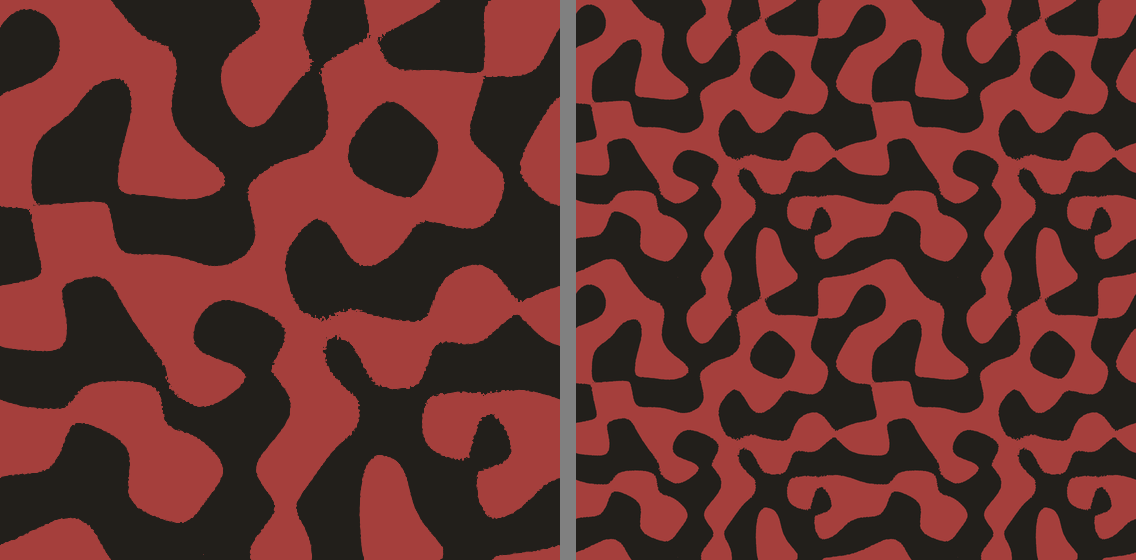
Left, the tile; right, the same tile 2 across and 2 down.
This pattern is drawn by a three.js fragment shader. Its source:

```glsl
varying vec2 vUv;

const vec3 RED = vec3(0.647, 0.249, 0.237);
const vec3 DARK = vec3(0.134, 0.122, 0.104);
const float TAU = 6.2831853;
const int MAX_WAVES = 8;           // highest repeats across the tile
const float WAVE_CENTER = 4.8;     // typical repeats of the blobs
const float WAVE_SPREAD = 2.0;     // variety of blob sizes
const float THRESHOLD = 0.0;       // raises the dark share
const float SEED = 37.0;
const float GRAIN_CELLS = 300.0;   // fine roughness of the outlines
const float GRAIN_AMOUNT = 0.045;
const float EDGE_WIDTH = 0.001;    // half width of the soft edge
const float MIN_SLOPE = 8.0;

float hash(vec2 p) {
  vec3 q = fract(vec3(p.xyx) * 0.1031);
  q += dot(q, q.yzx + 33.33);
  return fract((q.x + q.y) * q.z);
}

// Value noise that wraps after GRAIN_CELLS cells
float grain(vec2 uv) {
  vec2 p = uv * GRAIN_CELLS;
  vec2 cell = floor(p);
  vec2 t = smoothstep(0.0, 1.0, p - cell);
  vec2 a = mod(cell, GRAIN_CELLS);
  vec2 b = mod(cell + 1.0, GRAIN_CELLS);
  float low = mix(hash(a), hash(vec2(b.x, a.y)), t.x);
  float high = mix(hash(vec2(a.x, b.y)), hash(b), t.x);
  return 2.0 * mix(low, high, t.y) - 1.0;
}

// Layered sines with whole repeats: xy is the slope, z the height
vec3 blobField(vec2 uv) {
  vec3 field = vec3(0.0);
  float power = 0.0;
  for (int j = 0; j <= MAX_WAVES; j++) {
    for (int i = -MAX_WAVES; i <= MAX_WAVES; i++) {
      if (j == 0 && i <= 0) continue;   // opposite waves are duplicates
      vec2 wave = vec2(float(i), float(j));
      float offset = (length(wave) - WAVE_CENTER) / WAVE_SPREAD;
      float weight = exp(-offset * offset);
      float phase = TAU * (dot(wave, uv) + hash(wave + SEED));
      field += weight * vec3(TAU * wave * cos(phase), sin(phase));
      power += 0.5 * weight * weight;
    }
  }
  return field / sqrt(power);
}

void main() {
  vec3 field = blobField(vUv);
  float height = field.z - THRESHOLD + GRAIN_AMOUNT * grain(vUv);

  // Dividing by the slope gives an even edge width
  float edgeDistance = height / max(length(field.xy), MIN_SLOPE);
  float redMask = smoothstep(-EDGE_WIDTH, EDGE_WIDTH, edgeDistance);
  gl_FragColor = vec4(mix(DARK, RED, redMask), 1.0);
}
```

══════════════════════════════

## AIM OF THE TASK
The expected answer is a copy of every line in the entries that holds the word "const".

## SOLUTION FOR THIS PROBLEM
const vec3 RED = vec3(0.647, 0.249, 0.237);
const vec3 DARK = vec3(0.134, 0.122, 0.104);
const float TAU = 6.2831853;
const int MAX_WAVES = 8;           // highest repeats across the tile
const float WAVE_CENTER = 4.8;     // typical repeats of the blobs
const float WAVE_SPREAD = 2.0;     // variety of blob sizes
const float THRESHOLD = 0.0;       // raises the dark share
const float SEED = 37.0;
const float GRAIN_CELLS = 300.0;   // fine roughness of the outlines
const float GRAIN_AMOUNT = 0.045;
const float EDGE_WIDTH = 0.001;    // half width of the soft edge
const float MIN_SLOPE = 8.0;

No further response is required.